What you have to do: Every record gets copied exactly, and no picture goes with it.

Supplied data:
━━━━━━━━━━━━━━━━━━━━
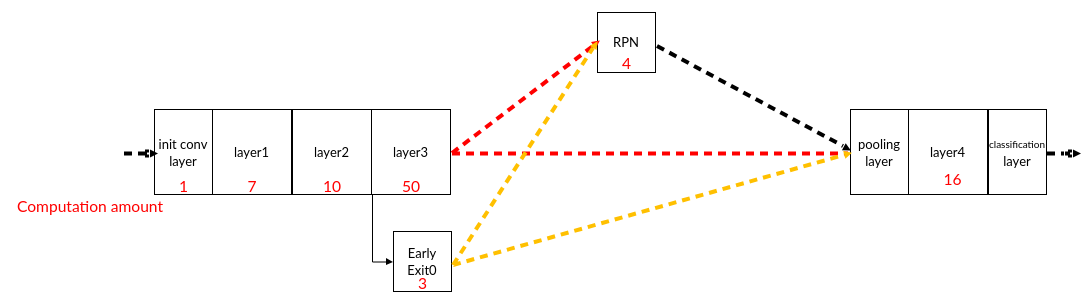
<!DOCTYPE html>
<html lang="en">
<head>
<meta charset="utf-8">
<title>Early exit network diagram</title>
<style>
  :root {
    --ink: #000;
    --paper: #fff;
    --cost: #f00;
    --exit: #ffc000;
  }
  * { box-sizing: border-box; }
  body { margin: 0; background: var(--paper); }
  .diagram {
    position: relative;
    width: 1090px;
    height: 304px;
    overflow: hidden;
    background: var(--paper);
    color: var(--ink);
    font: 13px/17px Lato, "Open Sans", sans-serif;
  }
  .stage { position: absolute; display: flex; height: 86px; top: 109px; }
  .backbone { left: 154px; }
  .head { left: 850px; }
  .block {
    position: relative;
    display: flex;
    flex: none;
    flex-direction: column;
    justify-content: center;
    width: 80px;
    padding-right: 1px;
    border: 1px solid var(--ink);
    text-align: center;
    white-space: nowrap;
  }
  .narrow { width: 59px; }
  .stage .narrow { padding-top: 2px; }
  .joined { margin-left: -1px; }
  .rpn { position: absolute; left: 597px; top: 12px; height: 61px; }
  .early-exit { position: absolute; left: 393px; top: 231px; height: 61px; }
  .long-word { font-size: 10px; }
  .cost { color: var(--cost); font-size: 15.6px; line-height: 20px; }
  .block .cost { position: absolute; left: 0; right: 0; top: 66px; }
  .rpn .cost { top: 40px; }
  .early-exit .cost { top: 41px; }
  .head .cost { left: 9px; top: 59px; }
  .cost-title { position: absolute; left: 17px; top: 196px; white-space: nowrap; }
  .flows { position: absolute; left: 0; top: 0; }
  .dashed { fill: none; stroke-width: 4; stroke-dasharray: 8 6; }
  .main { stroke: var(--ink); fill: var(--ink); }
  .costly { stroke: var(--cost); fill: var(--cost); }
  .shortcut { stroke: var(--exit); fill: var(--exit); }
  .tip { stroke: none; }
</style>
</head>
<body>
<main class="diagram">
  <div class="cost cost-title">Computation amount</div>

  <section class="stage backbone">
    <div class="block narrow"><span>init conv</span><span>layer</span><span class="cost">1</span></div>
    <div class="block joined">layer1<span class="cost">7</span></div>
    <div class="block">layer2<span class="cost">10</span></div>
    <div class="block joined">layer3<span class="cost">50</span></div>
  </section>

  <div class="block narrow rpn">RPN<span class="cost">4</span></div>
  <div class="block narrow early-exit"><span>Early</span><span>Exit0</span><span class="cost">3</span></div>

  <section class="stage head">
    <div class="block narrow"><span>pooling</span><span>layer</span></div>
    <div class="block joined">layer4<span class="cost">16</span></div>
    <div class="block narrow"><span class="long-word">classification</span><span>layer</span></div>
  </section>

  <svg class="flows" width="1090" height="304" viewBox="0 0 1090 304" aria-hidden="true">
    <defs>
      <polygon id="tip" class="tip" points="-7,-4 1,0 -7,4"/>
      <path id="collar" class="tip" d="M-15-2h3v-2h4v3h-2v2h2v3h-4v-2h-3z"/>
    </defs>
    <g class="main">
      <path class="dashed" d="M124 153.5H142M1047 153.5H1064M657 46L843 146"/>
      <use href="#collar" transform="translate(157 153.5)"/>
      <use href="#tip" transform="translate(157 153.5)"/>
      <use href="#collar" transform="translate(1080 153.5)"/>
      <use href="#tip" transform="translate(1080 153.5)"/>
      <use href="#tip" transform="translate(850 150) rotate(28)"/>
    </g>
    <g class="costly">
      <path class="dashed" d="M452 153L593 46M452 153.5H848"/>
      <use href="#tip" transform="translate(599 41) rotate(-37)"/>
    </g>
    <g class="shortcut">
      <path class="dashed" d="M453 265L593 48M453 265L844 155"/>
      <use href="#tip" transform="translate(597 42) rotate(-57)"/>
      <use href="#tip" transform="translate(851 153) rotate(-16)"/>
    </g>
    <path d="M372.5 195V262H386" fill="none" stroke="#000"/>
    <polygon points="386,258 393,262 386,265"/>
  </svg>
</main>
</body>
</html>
━━━━━━━━━━━━━━━━━━━━
Answer to the problem:
<!DOCTYPE html>
<html lang="en">
<head>
<meta charset="utf-8">
<title>Early exit network diagram</title>
<style>
  :root {
    --ink: #000;
    --paper: #fff;
    --cost: #f00;
    --exit: #ffc000;
  }
  * { box-sizing: border-box; }
  body { margin: 0; background: var(--paper); }
  .diagram {
    position: relative;
    width: 1090px;
    height: 304px;
    overflow: hidden;
    background: var(--paper);
    color: var(--ink);
    font: 13px/17px Lato, "Open Sans", sans-serif;
  }
  .stage { position: absolute; display: flex; height: 86px; top: 109px; }
  .backbone { left: 154px; }
  .head { left: 850px; }
  .block {
    position: relative;
    display: flex;
    flex: none;
    flex-direction: column;
    justify-content: center;
    width: 80px;
    padding-right: 1px;
    border: 1px solid var(--ink);
    text-align: center;
    white-space: nowrap;
  }
  .narrow { width: 59px; }
  .stage .narrow { padding-top: 2px; }
  .joined { margin-left: -1px; }
  .rpn { position: absolute; left: 597px; top: 12px; height: 61px; }
  .early-exit { position: absolute; left: 393px; top: 231px; height: 61px; }
  .long-word { font-size: 10px; }
  .cost { color: var(--cost); font-size: 15.6px; line-height: 20px; }
  .block .cost { position: absolute; left: 0; right: 0; top: 66px; }
  .rpn .cost { top: 40px; }
  .early-exit .cost { top: 41px; }
  .head .cost { left: 9px; top: 59px; }
  .cost-title { position: absolute; left: 17px; top: 196px; white-space: nowrap; }
  .flows { position: absolute; left: 0; top: 0; }
  .dashed { fill: none; stroke-width: 4; stroke-dasharray: 8 6; }
  .main { stroke: var(--ink); fill: var(--ink); }
  .costly { stroke: var(--cost); fill: var(--cost); }
  .shortcut { stroke: var(--exit); fill: var(--exit); }
  .tip { stroke: none; }
</style>
</head>
<body>
<main class="diagram">
  <div class="cost cost-title">Computation amount</div>

  <section class="stage backbone">
    <div class="block narrow"><span>init conv</span><span>layer</span><span class="cost">1</span></div>
    <div class="block joined">layer1<span class="cost">7</span></div>
    <div class="block">layer2<span class="cost">10</span></div>
    <div class="block joined">layer3<span class="cost">50</span></div>
  </section>

  <div class="block narrow rpn">RPN<span class="cost">4</span></div>
  <div class="block narrow early-exit"><span>Early</span><span>Exit0</span><span class="cost">3</span></div>

  <section class="stage head">
    <div class="block narrow"><span>pooling</span><span>layer</span></div>
    <div class="block joined">layer4<span class="cost">16</span></div>
    <div class="block narrow"><span class="long-word">classification</span><span>layer</span></div>
  </section>

  <svg class="flows" width="1090" height="304" viewBox="0 0 1090 304" aria-hidden="true">
    <defs>
      <polygon id="tip" class="tip" points="-7,-4 1,0 -7,4"/>
      <path id="collar" class="tip" d="M-15-2h3v-2h4v3h-2v2h2v3h-4v-2h-3z"/>
    </defs>
    <g class="main">
      <path class="dashed" d="M124 153.5H142M1047 153.5H1064M657 46L843 146"/>
      <use href="#collar" transform="translate(157 153.5)"/>
      <use href="#tip" transform="translate(157 153.5)"/>
      <use href="#collar" transform="translate(1080 153.5)"/>
      <use href="#tip" transform="translate(1080 153.5)"/>
      <use href="#tip" transform="translate(850 150) rotate(28)"/>
    </g>
    <g class="costly">
      <path class="dashed" d="M452 153L593 46M452 153.5H848"/>
      <use href="#tip" transform="translate(599 41) rotate(-37)"/>
    </g>
    <g class="shortcut">
      <path class="dashed" d="M453 265L593 48M453 265L844 155"/>
      <use href="#tip" transform="translate(597 42) rotate(-57)"/>
      <use href="#tip" transform="translate(851 153) rotate(-16)"/>
    </g>
    <path d="M372.5 195V262H386" fill="none" stroke="#000"/>
    <polygon points="386,258 393,262 386,265"/>
  </svg>
</main>
</body>
</html>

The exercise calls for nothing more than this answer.